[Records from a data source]
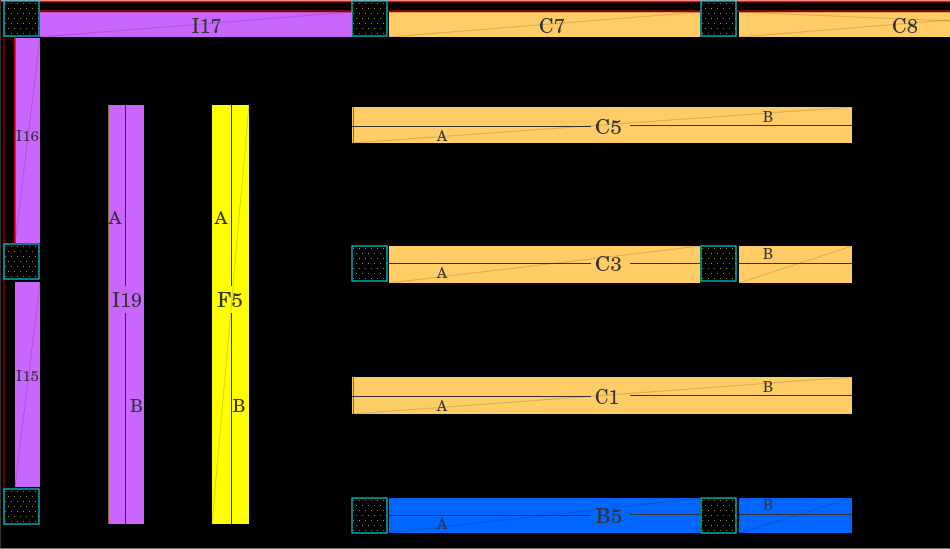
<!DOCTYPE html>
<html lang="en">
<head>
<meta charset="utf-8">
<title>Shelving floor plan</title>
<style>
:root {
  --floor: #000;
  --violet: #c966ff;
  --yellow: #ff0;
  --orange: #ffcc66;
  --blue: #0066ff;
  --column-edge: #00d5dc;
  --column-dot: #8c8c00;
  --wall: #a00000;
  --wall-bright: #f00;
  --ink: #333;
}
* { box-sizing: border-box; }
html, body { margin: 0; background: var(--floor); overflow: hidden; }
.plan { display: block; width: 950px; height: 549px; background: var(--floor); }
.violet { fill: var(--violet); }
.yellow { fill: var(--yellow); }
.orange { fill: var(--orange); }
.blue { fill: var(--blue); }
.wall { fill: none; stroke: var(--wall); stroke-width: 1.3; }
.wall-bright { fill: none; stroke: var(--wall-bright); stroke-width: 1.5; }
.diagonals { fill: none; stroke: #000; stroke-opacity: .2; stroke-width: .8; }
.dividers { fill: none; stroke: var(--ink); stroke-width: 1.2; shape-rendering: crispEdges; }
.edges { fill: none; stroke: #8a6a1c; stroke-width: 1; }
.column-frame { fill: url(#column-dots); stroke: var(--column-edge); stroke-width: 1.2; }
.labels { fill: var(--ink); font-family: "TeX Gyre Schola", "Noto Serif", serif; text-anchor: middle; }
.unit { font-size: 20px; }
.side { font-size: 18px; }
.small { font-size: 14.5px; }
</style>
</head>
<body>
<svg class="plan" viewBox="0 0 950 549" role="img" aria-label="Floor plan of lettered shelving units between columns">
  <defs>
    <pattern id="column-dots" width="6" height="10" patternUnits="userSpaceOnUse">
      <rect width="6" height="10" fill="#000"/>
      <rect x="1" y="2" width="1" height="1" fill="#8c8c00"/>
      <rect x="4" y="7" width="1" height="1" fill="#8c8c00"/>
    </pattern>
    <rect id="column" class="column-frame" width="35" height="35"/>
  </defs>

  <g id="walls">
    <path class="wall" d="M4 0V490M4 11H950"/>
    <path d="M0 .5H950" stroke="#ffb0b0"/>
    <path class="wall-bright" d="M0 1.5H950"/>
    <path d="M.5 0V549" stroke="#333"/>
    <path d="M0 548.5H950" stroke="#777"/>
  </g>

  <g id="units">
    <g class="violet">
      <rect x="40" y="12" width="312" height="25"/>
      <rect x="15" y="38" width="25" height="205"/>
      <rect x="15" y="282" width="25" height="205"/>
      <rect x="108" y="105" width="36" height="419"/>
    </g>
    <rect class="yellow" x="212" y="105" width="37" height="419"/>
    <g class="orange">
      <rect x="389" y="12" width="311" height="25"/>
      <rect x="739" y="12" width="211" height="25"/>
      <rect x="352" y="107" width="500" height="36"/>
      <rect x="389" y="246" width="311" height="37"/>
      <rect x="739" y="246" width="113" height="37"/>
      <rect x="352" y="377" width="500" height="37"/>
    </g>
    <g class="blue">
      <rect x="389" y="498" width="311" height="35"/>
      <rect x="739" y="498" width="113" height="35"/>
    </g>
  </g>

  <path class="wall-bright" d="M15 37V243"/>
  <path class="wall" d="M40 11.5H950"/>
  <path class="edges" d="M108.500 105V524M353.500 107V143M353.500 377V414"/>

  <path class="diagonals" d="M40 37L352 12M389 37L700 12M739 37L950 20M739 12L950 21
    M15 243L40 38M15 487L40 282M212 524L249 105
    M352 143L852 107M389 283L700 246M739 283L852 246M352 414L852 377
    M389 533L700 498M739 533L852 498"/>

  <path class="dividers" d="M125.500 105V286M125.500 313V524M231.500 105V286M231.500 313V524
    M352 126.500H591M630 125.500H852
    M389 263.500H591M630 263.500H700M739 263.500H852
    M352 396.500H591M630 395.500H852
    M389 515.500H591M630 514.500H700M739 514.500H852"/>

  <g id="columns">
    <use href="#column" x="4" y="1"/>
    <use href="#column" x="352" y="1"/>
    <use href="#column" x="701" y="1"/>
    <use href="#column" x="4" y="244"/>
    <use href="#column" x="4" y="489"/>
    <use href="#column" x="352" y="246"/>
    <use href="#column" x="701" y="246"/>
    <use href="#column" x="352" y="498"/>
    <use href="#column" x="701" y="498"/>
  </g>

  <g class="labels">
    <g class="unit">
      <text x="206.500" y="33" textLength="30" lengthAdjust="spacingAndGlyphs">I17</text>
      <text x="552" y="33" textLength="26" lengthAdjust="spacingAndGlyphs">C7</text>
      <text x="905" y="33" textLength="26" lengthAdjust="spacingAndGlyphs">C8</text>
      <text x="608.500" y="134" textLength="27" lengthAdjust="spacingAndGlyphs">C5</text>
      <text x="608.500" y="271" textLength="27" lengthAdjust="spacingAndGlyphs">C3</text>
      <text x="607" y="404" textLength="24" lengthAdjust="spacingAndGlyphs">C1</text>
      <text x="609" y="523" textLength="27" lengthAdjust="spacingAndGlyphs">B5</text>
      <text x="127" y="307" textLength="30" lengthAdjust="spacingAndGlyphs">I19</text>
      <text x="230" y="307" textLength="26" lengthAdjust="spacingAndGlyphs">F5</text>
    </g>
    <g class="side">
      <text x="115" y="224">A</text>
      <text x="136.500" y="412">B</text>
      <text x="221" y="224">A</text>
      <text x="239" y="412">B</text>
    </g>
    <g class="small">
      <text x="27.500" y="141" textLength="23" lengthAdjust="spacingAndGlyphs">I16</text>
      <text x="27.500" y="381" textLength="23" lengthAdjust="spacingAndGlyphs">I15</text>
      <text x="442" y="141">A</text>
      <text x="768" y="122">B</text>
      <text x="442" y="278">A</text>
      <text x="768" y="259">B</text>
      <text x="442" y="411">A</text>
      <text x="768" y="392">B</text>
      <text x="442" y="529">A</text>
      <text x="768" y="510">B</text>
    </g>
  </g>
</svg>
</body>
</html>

* TASK TO COMPLETE
Go through the records above and report how many lines contain "body". Write the number only.

* EXERCISE RESULT
3